Public Abstract:
The work is directly relevant to stem-cell (SC)-derived therapy that will advance treatment of serious disease in humans. Research & product development will provide novel methods to SC technology to address the needs of California & other patients. The institute has all the intellectual property (IP) resources and experience to gauge and monitor the potential of IP developed with CIRM support. Detailed computer-based tracking of research results are monitored on a weekly basis. Thus, commercial due diligence is done to assess IP in a quick & efficient manner. The institute utilizes powerful, comprehensive search engines to keep abreast of IP development in the patent & scientific literature.

The Office of Business Development discusses how interaction can have a major impact on a company’s competitiveness & productivity. Industry partners engage as licensees of patented technologies or tangible materials. The Office of Business Development facilitates the approach most appropriate for a company.

Estimation of commercial feasibility is done because the next steps involve expenditure of significant amounts of money. Bringing scientific discoveries to collaborators & developing research partners is an end-product of research done at the Institute. The goal is not to manufacture products to sell, but collaborate & partner with other groups that have an interest in developing IP discovered here for the good of society, making the products & marketing & distributing the products.
Statement of Benefit to California:
In 2011, of the 37.3 million California residents, the median age was 35, considerably younger than the nation as a whole. This means, as the population ages, more health issues will become apparent if new, improved therapies are not developed. On the other hand, 25% of California residents are 65 or older.
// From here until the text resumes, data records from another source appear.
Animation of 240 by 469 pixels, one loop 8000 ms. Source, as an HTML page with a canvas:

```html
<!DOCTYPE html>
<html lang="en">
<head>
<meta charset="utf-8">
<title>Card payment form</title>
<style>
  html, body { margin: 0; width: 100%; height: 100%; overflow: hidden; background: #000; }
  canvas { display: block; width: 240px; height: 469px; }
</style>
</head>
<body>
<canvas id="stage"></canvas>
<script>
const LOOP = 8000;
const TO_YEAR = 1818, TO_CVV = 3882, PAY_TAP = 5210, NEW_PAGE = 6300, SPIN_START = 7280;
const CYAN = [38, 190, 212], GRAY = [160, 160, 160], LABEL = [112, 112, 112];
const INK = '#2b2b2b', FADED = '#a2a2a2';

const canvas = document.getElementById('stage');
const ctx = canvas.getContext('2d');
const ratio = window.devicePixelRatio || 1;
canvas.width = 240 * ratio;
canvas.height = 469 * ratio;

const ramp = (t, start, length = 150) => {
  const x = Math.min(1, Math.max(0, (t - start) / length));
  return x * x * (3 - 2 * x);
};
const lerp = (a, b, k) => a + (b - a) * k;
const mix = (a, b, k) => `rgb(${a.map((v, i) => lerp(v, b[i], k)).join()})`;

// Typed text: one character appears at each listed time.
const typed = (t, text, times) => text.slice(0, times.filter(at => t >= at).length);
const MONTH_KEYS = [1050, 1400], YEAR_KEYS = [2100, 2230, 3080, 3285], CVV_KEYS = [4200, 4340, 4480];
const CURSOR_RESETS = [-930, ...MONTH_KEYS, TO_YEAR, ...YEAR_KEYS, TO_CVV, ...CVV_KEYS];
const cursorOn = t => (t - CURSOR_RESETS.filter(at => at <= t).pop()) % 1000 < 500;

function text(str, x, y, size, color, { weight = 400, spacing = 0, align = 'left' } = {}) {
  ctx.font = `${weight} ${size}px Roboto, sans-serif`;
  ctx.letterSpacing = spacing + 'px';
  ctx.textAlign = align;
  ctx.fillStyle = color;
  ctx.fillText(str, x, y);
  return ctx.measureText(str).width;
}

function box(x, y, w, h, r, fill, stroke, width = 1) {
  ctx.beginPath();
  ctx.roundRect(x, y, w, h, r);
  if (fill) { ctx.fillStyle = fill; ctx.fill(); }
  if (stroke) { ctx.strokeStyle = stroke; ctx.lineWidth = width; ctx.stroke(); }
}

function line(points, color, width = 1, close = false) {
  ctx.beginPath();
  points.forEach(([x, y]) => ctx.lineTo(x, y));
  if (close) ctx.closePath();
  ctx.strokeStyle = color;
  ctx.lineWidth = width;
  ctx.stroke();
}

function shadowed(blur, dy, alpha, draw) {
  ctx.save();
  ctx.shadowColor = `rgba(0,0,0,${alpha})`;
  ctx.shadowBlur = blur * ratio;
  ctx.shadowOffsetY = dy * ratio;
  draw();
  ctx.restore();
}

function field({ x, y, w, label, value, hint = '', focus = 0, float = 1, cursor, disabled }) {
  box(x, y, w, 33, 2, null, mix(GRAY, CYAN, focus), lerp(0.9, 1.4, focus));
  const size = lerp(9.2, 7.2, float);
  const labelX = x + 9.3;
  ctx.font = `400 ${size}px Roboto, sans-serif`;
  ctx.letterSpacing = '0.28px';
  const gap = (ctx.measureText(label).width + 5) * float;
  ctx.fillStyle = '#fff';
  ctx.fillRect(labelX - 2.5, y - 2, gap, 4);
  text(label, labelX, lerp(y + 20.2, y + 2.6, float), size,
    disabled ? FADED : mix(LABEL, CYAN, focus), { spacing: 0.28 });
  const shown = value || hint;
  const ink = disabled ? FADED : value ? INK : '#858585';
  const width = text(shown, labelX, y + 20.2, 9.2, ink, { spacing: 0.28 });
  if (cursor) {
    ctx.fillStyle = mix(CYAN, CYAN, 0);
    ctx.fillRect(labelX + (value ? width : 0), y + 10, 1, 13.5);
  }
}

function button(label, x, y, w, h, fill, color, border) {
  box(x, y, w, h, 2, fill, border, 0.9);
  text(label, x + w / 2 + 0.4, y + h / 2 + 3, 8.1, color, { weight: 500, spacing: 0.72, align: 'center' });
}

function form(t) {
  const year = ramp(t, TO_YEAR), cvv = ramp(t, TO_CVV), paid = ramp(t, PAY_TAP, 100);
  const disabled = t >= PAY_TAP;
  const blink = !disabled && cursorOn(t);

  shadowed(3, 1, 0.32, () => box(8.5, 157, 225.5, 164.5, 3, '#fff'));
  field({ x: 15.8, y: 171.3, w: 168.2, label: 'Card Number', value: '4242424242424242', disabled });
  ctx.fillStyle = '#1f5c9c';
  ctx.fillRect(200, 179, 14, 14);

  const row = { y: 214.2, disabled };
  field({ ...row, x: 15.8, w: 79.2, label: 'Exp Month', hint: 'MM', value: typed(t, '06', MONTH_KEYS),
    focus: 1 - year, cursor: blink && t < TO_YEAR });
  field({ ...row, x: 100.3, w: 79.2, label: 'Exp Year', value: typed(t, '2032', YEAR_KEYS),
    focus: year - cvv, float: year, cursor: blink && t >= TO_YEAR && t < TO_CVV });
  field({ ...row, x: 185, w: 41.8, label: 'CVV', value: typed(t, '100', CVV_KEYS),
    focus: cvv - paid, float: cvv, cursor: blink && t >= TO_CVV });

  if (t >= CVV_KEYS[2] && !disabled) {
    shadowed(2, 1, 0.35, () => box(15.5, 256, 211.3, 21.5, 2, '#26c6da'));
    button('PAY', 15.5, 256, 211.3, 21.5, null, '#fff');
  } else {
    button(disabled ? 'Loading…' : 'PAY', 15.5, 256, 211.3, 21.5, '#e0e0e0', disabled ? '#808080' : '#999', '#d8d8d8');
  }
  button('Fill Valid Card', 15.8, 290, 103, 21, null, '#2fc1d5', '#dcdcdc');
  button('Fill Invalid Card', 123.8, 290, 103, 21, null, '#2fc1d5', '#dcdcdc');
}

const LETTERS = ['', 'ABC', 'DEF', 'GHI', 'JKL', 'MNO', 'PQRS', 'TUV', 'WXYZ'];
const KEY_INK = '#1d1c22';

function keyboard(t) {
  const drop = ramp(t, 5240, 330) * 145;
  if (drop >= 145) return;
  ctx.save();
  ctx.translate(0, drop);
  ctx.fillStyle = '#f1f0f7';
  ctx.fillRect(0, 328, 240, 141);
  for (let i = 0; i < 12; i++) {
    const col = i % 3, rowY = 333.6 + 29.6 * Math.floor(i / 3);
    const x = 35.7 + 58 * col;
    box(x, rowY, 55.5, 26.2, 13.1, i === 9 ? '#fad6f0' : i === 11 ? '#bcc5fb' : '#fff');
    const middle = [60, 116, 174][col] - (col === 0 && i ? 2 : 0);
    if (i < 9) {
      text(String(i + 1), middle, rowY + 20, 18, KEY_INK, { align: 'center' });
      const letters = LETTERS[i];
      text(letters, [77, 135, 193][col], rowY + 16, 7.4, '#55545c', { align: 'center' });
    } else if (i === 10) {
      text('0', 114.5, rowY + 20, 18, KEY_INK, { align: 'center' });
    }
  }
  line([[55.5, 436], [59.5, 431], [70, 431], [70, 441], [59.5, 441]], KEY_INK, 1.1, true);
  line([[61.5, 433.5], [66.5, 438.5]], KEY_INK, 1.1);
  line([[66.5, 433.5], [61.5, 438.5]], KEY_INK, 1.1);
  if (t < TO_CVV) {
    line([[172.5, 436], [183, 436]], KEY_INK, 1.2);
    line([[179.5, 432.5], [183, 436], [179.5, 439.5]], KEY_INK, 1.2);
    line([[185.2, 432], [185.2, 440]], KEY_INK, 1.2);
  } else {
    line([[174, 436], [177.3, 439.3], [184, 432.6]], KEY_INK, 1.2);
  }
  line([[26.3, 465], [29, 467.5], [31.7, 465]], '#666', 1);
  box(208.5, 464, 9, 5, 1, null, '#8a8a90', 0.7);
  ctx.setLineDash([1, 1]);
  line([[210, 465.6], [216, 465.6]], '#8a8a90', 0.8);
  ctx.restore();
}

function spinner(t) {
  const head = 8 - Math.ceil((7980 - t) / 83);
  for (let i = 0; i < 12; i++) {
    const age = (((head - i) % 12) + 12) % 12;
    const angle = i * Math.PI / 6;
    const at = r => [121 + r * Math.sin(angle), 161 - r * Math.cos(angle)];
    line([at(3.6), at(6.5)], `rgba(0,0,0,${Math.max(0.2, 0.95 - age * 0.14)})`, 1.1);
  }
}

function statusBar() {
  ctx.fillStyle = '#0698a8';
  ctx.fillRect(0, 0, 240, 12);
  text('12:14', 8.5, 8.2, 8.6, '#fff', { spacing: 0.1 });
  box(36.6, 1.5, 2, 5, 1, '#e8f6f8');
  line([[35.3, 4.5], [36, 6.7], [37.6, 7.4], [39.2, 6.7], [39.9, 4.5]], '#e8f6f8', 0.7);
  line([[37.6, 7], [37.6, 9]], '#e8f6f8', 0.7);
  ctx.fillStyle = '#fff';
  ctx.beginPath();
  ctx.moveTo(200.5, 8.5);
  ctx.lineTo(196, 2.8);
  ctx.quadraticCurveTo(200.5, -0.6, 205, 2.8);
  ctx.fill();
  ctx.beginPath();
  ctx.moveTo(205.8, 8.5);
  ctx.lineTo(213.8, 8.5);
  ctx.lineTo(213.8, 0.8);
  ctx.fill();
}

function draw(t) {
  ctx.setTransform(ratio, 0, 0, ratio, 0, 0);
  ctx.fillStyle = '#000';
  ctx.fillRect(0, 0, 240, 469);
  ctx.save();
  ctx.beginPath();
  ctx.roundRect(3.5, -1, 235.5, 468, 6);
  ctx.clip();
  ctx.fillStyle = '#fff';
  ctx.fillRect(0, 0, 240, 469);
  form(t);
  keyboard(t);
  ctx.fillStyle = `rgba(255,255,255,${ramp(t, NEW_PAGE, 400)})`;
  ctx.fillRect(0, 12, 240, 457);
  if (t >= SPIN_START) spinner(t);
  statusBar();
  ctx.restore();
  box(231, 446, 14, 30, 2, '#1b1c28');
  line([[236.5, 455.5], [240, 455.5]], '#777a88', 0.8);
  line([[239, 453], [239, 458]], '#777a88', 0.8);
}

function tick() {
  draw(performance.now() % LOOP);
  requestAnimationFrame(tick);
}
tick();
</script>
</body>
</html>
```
This means that the California healthcare system will be immediately stressed if modern means of developing new and improved therapies is not obtained. With an aging population, the economic burden of disease in California will increase and continue to make a large impact on the California state economy. We believe the future solution to the current and impending California healthcare dilemma is based in novel stem cell-based therapies. Paramount to development of any new stem cell-based therapy is adequate intellectual property (IP) protection. With IP protection and issued patents, large Pharma or Biotech companies will feel comfortable to license and develop the IP for the good of California and other citizens. This is because the company will know its investment will be good for many years. Thus, successful completion of stem cell work and patent protection will not only provide citizens of California much needed advances in stem cell technology of relevance to improved healthcare but will also provide significant tax revenue. Based on the population of California alone, stem cell products could provide large healthcare economic relief and large revenue annually.